Dr. Dennis Palkon, industry studies, earned fourth place honors in the Barron's Challenge, an annual stock-picking contest for college students and professors. Palkon's portfolio posted a gain of 27 percent in five months.
Dr. Edward J. Petuch and Dr. Charles Roberts, geosciences, have published The Geology of the Everglades and Adjacent Areas (CRC, 2007) offering the first complete overview of the historical geology of the Everglades, from the effects of the Chesapeake Bay astorid impact to the modern Everglades marshlands. The book is written as a field guide as well as a reference manual with photographs showing exposed geologic sections, collection sites and fossil beds; it also includes a CD-ROM featuring animated maps and a PowerPoint presentation.
R. Stephen Richarde, Ph.D., director, University Assessment, has been appointed by the State Council of Higher Education for Virginia to the 2007 Task Force on Assessment.

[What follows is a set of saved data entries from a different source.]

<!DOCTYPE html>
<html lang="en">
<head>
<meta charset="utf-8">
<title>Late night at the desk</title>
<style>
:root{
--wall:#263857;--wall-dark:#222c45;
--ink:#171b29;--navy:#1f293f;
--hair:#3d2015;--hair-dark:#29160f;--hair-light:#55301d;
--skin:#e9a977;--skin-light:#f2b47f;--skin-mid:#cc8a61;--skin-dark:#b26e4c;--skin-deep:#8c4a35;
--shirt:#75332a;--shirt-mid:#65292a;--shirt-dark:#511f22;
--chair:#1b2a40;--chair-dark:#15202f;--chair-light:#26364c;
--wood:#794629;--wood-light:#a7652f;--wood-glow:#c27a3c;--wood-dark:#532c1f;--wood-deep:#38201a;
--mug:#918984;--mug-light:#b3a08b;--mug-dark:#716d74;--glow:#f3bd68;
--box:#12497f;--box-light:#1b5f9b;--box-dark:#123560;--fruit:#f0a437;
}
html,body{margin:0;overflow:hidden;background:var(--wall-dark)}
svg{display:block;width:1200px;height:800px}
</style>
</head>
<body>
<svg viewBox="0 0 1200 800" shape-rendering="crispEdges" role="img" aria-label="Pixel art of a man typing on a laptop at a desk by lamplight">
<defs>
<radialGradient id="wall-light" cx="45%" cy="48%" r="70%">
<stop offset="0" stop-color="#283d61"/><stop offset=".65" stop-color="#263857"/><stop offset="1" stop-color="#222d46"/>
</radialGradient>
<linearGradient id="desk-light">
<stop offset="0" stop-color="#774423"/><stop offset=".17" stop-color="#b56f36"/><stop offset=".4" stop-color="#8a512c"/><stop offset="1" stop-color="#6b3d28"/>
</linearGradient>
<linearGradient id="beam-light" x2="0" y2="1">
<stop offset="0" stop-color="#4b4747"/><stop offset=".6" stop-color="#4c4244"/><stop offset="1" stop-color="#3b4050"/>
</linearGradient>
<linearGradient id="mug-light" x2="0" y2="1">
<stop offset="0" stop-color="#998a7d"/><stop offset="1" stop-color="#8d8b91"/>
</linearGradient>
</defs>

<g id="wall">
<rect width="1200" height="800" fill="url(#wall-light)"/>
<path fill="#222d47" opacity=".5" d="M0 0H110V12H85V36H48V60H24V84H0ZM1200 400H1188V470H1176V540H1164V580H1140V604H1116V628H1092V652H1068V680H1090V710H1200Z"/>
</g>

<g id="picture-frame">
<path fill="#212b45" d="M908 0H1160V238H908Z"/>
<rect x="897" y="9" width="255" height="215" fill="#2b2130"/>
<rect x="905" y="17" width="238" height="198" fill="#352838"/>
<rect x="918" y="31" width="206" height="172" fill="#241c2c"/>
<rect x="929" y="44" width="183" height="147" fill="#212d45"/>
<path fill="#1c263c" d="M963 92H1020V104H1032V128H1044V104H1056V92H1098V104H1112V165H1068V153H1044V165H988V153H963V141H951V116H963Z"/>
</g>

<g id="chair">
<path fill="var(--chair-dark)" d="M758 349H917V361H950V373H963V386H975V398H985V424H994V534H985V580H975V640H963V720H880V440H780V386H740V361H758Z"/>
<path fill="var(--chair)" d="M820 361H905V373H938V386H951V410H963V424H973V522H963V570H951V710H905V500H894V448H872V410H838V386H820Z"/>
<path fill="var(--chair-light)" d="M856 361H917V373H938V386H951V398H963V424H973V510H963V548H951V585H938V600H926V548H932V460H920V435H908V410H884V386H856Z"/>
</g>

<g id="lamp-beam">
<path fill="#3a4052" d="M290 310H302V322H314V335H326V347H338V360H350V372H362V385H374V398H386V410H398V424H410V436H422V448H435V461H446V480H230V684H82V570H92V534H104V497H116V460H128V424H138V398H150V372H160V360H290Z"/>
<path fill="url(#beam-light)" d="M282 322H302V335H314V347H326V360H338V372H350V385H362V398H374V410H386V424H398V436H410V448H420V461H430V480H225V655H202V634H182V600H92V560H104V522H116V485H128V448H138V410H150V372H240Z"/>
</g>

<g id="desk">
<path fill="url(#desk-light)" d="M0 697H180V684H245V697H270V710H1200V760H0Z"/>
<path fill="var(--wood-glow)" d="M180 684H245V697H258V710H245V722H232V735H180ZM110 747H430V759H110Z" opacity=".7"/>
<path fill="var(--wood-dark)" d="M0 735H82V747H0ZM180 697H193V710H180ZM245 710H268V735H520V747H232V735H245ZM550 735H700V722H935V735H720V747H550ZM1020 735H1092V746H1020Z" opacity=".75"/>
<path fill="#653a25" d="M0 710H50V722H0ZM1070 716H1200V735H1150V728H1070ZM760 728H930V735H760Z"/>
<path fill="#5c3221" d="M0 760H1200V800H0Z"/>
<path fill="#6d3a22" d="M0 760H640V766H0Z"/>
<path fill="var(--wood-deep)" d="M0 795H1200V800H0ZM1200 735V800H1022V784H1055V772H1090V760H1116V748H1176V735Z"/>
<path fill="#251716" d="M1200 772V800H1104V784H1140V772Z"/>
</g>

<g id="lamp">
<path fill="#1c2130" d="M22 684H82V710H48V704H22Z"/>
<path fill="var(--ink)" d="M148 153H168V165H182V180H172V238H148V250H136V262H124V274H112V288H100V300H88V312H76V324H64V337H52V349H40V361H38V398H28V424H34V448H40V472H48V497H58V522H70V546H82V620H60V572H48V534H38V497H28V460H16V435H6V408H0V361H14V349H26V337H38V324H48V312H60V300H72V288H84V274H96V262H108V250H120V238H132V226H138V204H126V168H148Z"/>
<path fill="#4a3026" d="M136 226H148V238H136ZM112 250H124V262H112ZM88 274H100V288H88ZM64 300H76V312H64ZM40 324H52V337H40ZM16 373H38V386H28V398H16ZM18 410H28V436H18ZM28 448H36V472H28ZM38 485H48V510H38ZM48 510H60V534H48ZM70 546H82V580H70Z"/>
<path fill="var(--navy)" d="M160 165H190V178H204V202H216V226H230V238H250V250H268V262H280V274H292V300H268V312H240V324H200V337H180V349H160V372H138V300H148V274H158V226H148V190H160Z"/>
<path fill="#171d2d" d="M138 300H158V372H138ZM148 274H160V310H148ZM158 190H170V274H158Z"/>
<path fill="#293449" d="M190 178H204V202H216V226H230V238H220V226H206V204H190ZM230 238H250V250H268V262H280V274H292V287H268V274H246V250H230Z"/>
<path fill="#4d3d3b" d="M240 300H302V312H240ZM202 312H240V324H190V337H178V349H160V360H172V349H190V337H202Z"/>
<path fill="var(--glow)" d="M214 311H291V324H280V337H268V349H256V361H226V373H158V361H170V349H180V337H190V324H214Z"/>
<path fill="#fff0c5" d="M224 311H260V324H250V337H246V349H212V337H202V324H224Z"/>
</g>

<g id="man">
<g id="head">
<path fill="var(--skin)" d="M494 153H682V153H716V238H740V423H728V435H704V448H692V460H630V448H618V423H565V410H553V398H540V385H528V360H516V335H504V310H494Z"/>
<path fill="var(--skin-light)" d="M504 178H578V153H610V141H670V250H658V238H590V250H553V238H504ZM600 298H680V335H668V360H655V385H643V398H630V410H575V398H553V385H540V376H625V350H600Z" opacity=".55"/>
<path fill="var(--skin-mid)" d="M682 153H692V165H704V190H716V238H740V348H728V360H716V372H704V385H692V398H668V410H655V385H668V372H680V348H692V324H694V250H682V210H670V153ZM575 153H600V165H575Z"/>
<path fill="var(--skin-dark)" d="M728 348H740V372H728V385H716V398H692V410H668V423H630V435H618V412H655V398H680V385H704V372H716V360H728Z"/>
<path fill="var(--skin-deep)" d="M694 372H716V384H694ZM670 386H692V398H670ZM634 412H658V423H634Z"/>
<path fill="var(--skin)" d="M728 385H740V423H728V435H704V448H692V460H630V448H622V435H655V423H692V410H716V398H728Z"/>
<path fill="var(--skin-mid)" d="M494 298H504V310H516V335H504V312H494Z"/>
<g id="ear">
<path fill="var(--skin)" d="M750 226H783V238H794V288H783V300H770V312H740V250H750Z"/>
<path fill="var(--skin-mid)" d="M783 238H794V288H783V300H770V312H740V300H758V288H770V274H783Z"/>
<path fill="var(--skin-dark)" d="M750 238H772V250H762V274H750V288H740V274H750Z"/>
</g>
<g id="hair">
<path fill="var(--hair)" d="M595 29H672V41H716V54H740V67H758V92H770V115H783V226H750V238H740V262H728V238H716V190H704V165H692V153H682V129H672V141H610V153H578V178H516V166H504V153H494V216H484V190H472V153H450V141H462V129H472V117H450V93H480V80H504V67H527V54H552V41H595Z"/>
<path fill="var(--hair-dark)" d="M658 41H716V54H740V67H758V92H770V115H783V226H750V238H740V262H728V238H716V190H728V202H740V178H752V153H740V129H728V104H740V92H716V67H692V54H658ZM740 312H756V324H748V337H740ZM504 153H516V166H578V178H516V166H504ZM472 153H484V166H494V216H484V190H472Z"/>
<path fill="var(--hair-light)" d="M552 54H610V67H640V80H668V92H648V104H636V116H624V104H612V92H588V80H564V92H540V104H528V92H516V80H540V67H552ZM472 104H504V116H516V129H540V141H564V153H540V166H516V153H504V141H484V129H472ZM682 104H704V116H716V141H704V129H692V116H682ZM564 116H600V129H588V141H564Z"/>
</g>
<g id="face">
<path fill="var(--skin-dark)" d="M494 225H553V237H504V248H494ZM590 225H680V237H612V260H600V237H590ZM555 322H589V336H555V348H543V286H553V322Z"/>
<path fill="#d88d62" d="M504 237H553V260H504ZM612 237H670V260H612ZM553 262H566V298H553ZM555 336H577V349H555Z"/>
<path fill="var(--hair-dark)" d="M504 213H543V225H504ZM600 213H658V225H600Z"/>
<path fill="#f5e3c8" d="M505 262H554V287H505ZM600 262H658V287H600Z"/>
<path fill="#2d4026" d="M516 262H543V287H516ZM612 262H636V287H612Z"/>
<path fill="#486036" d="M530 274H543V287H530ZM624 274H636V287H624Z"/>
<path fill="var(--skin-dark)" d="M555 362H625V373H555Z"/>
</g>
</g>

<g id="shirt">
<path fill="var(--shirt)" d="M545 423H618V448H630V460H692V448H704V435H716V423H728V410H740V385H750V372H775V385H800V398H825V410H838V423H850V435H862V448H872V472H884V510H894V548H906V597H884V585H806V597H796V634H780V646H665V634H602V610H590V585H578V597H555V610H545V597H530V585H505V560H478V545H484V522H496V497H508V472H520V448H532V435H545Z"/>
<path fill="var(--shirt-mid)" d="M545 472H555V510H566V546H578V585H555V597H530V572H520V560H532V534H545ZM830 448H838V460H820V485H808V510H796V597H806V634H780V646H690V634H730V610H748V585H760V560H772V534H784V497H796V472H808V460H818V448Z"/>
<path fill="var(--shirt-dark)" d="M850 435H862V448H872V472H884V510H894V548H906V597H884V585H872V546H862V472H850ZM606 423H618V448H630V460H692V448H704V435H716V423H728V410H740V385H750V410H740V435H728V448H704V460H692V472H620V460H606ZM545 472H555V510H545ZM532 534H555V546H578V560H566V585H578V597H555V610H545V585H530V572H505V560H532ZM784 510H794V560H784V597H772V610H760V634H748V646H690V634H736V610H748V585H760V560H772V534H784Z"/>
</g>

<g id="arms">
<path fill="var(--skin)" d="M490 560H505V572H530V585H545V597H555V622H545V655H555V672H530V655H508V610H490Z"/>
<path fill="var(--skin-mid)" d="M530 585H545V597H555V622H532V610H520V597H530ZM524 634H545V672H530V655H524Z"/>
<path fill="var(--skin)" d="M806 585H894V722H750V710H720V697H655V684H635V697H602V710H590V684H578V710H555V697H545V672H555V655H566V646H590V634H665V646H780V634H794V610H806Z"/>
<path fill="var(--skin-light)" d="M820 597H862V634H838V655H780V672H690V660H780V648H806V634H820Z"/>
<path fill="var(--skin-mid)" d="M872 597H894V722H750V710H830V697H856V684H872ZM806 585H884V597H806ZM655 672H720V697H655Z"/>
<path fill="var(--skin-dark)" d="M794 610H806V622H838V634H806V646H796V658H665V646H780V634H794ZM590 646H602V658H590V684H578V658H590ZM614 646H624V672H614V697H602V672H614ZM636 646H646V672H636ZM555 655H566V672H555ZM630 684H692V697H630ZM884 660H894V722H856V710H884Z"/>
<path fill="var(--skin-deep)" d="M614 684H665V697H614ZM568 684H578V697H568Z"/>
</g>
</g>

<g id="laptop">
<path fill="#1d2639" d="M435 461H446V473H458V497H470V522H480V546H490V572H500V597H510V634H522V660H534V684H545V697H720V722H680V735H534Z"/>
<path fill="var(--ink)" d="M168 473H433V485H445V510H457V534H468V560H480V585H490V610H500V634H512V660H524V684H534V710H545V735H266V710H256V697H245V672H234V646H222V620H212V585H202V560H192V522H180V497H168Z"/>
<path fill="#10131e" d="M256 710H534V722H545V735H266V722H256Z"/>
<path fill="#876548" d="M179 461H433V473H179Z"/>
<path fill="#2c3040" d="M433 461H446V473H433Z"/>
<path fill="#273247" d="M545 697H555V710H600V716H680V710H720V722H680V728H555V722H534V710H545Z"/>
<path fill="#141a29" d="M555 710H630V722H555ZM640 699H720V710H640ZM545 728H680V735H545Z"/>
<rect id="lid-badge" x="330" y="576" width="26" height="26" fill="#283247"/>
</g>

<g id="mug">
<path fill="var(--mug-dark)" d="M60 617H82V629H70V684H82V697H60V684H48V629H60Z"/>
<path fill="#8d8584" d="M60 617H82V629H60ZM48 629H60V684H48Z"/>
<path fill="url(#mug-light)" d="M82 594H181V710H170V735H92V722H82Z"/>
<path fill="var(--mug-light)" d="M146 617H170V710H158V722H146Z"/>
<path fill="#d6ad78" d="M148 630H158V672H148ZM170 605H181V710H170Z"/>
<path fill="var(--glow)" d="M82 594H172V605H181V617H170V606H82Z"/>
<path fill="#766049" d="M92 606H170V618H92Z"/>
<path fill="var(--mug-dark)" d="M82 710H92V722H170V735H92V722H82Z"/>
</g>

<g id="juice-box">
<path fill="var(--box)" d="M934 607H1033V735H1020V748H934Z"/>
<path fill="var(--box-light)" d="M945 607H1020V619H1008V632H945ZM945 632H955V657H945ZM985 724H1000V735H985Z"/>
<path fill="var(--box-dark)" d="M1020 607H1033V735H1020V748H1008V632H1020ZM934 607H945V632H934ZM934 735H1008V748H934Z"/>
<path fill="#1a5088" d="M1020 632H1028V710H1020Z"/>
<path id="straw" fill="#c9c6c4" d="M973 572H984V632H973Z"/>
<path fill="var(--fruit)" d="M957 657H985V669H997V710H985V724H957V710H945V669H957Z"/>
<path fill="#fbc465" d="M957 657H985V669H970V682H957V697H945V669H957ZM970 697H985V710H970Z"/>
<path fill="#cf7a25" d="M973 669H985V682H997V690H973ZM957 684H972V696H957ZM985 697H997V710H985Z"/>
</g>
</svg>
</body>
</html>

The overarching goal of the task force is to steward a systemwide approach to assessment that is focused on improvement while also demonstrating accountability. The task force will conduct its work to produce a final report, including recommended guidelines for institutional implementation, by the end of September.
Dr. Robert Watson, political science, had his article “Vice Presidential Selection: A Model” published in the journal White House Studies and contributed a series of exercises titled “Am I a Democrat or Republican?” to the new book Road to the White House (Kendall/Hunt) and wrote the foreword for the book The Great Presidential Triumvirate at Home and Abroad: Washington, Jefferson, and Lincoln (Nova). He also guest hosted a three-hour radio program for 850 AM on the early presidential debates in May and recently completed a series of “History Day” and “Civics Day” presentations at schools in Palm Beach and Broward counties.
For the second time in a row the Event Marketing class (MAR 4933), taught by Robert Ciraldo has won the prestigious Scholastic Achievement Award from the Chevrolet Division of General Motors Corporation. The work done by FAU students in this class in 2006 and 2007 was selected by Chevrolet to be the best among nine regional schools in the Southeast offering the same program. Both years, five members from the FAU class were flown to Atlanta to present their work to marketing executives from Chevrolet. Both years the University Foundation received a $1,500 marketing scholarship award check from General Motors.
Keith Wetzel, biomedical science, has been selected by the University of Wisconsin at Lacrosse for the 2007 Academic Achievement Award for his master’s thesis research titled “Regulation of the Staphylococcus aureus OpuD gene.” Wetzel is helping the Christopher Burns laboratory develop new areas of investigation related to biodefense against food-borne bacterial pathogens, including E. coli O157:H7.